Arbitrator Reverses Discipline – Finds MassCOP Officer Was Not Insubordinate
Arbitrator Nancy Peace recently issued an arbitration award reversing disciplinary action issued to a Concord police sergeant. In the award, Arbitrator Peace found that the sergeant – who had a spotless 20 year record with the Concord Police Department – did not commit the offense he was accused of. The case includes some important language regarding the nature of insubordination, an offense that often leads to employee discipline. The Union was represented by Sandulli Grace attorney John M. Becker

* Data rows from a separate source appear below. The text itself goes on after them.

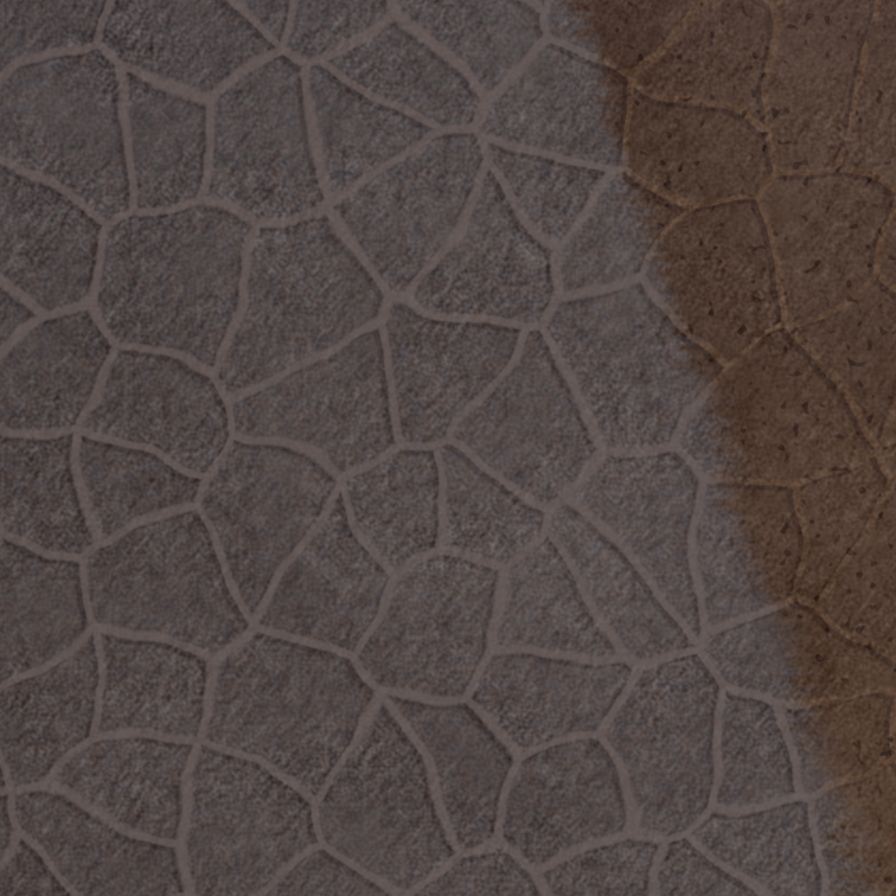
Write a three.js fragment shader that draws this texture.

```glsl
varying vec2 vUv;

vec2 hash2(vec2 p) {
  vec3 q = fract(p.xyx * vec3(0.1031, 0.1030, 0.0973));
  q += dot(q, q.yzx + 33.33);
  return fract((q.xx + q.yz) * q.zy);
}

float gradientNoise(vec2 p) {
  vec2 i = floor(p), f = fract(p);
  vec2 u = f * f * f * (f * (f * 6.0 - 15.0) + 10.0);
  float a = dot(hash2(i) * 2.0 - 1.0, f);
  float b = dot(hash2(i + vec2(1, 0)) * 2.0 - 1.0, f - vec2(1, 0));
  float c = dot(hash2(i + vec2(0, 1)) * 2.0 - 1.0, f - vec2(0, 1));
  float d = dot(hash2(i + 1.0) * 2.0 - 1.0, f - 1.0);
  return mix(mix(a, b, u.x), mix(c, d, u.x), u.y);
}

vec2 toSeed(vec2 cell, vec2 g, vec2 f) {
  return g + 0.02 + 0.96 * hash2(cell + g + 40.0) - f;
}

// Distance to the nearest Voronoi border, in cell units
float borderDistance(vec2 p) {
  vec2 cell = floor(p), f = fract(p), nearest = vec2(0.0), home = vec2(0.0);
  float best = 9.0;
  for (int y = -1; y <= 1; y++)
    for (int x = -1; x <= 1; x++) {
      vec2 g = vec2(float(x), float(y));
      vec2 r = toSeed(cell, g, f);
      if (dot(r, r) < best) {
        best = dot(r, r);
        nearest = r;
        home = g;
      }
    }
  float border = 9.0;
  for (int y = -2; y <= 2; y++)
    for (int x = -2; x <= 2; x++) {
      vec2 r = toSeed(cell, home + vec2(float(x), float(y)), f);
      vec2 across = r - nearest;
      if (dot(across, across) > 0.0001)
        border = min(border, dot(0.5 * (nearest + r), normalize(across)));
    }
  return border;
}

// Raised vein height, bent by slow and fine waviness
float veinHeight(vec2 uv, float halfWidth) {
  vec2 bend = vec2(gradientNoise(uv * 9.0), gradientNoise(uv * 9.0 + 31.0)) * 0.03;
  bend += vec2(gradientNoise(uv * 26.0 + 7.0), gradientNoise(uv * 26.0 + 53.0)) * 0.006;
  float d = borderDistance((uv + bend) * 7.8);
  return 1.0 - smoothstep(halfWidth * 0.4, halfWidth * 1.3, d);
}

void main() {
  vec2 uv = vUv;

  // Slanted fibres and grain, with patches of rougher nap
  vec2 slant = mat2(0.8, 0.6, -0.6, 0.8) * uv;
  float fibre = gradientNoise(slant * vec2(150.0, 60.0));
  float grain = gradientNoise(uv * 210.0 + 11.0);
  float clumps = gradientNoise(slant * vec2(52.0, 34.0) + 5.0);
  float mottle = gradientNoise(uv * 4.0 + 3.0) + 0.6 * gradientNoise(uv * 13.0);
  float rough = 1.0 + 0.8 * gradientNoise(uv * 11.0 + 61.0);
  float nap = (0.085 * fibre + 0.095 * grain) * rough + 0.05 * clumps;

  // Brown zone with a frayed slanting boundary
  float side = uv.x - 0.97 + 0.33 * uv.y + 0.035 * gradientNoise(uv * 6.0 + 19.0);
  side += 0.035 * gradientNoise(uv * vec2(24.0, 110.0)) + 0.02 * clumps;
  float fray = mix(0.04, 0.016, uv.y);
  float brown = smoothstep(-fray, fray, side);

  // Veins and the shadow on their lower left side
  float halfWidth = mix(0.046, 0.036, brown) * (1.0 + 0.3 * gradientNoise(uv * 15.0));
  float vein = veinHeight(uv, halfWidth);
  float shadow = max(veinHeight(uv + vec2(0.006, 0.005), halfWidth) - vein, 0.0);

  // Grey hide, bluer at upper left and paler to the right
  vec3 grey = vec3(0.322, 0.285, 0.281) + 0.035 * mottle;
  grey += 0.035 * (uv.x - 0.4) + 0.012 * (uv.y - 0.5);
  grey += vec3(-0.008, 0.0, 0.006) * smoothstep(0.3, 1.0, uv.y - 0.4 * uv.x);
  grey += vec3(-0.018, 0.0, 0.018) * gradientNoise(uv * 70.0 + 23.0);
  grey += nap - 0.045 * shadow;
  vec3 greyVein = vec3(0.386, 0.342, 0.333) + 0.02 * (uv.x - 0.4) + 0.35 * nap;
  grey = mix(grey, greyVein, 0.92 * vein);

  // Brown hide, darkest by its upper boundary, with beaded veins and pits
  vec3 rust = mix(vec3(0.322, 0.240, 0.186), vec3(0.312, 0.240, 0.208), uv.y);
  rust += 0.035 * mottle + 0.8 * nap;
  rust -= 0.03 * uv.y * (1.0 - smoothstep(0.0, 0.13, side));
  float beads = smoothstep(-0.45, 0.1, gradientNoise(uv * 60.0 + 71.0));
  rust = mix(rust, vec3(0.375, 0.285, 0.225) + nap, 0.8 * vein * beads);
  float pits = smoothstep(0.24, 0.42, gradientNoise(uv * 85.0 + 90.0));
  rust -= (0.09 * pits + 0.05 * shadow) * vec3(1.0, 0.8, 0.6);

  gl_FragColor = vec4(mix(grey, rust, brown), 1.0);
}
```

The case involves the police department’s planning for a large public event in Concord. Sgt. Joseph Connell was not involved in the planning, but two other sergeants were. Sgt. Connell and his Union – the Concord Police Association, Local 260 of the Massachusetts Coalition of Police – understood these sergeants to be acting on a voluntary basis. At one point, the Police Chief asked Sgt. Connell to help with the planning on a voluntary basis. Sgt. Connell provided some assistance, but eventually e-mailed the Chief stating that there was nothing more to do. The Chief e-mailed back, “I want you to handle the scheduling for us.” Sgt. Connell responded (also by e-mail) that he did not want to volunteer to work on the planning, and he expressed concerns that the process had begun so late. The next thing Sgt. Connell knew, he was brought in to the Chief’s office and issued a written reprimand for insubordination. He was also reassigned from his midnight shift to the day shift where he would allegedly undergo training for an undetermined period. As it turned out, he was reassigned for seven weeks and received very little training. Interestingly, Sgt. Connell was required to take part in the event planning during his reassignment.
Sgt. Connell and the Union grieved the discipline and the reassignment and the grievance proceeded to arbitration before Arbitrator Nancy Peace. After hearing testimony from Sgt. Connell, Union President Chuck DiRienzo, the Police Chief and others, the Arbitrator ruled in the Union’s favor. According to the Arbitrator, insubordination must be determined by looking at the understanding of the person receiving the alleged order. Here, while the Chief may have believed he was giving an order, Sgt. Connell, based on all the facts, believed he was being asked to volunteer. The Arbitrator reasoned, “It is the responsibility of a superior officer to insure that his or her orders are clear and have been received. Where there is any indication that there may be some confusion or misunderstanding, as there certainly was here, it is the responsibility of the superior officer to investigate and clarify.” The Arbitrator concluded, “This grievance and arbitration could have been avoided had Chief Neal responded to Sgt. Connell’s August 25, 7:59 a.m. e-mail by clarifying that he was not asking Connell to volunteer to handle the scheduling; he was ordering or directing him to do so.”
Arbitrator Peace found that the Town violated the just cause provision of the collective bargaining agreement between the Town and the Union by issuing the discipline and reassigning Sgt. Connell to the day shift. She ordered the discipline removed from Sgt. Connell’s record and ordered him compensated for financial losses as the result of the reassignment.
Read the decision…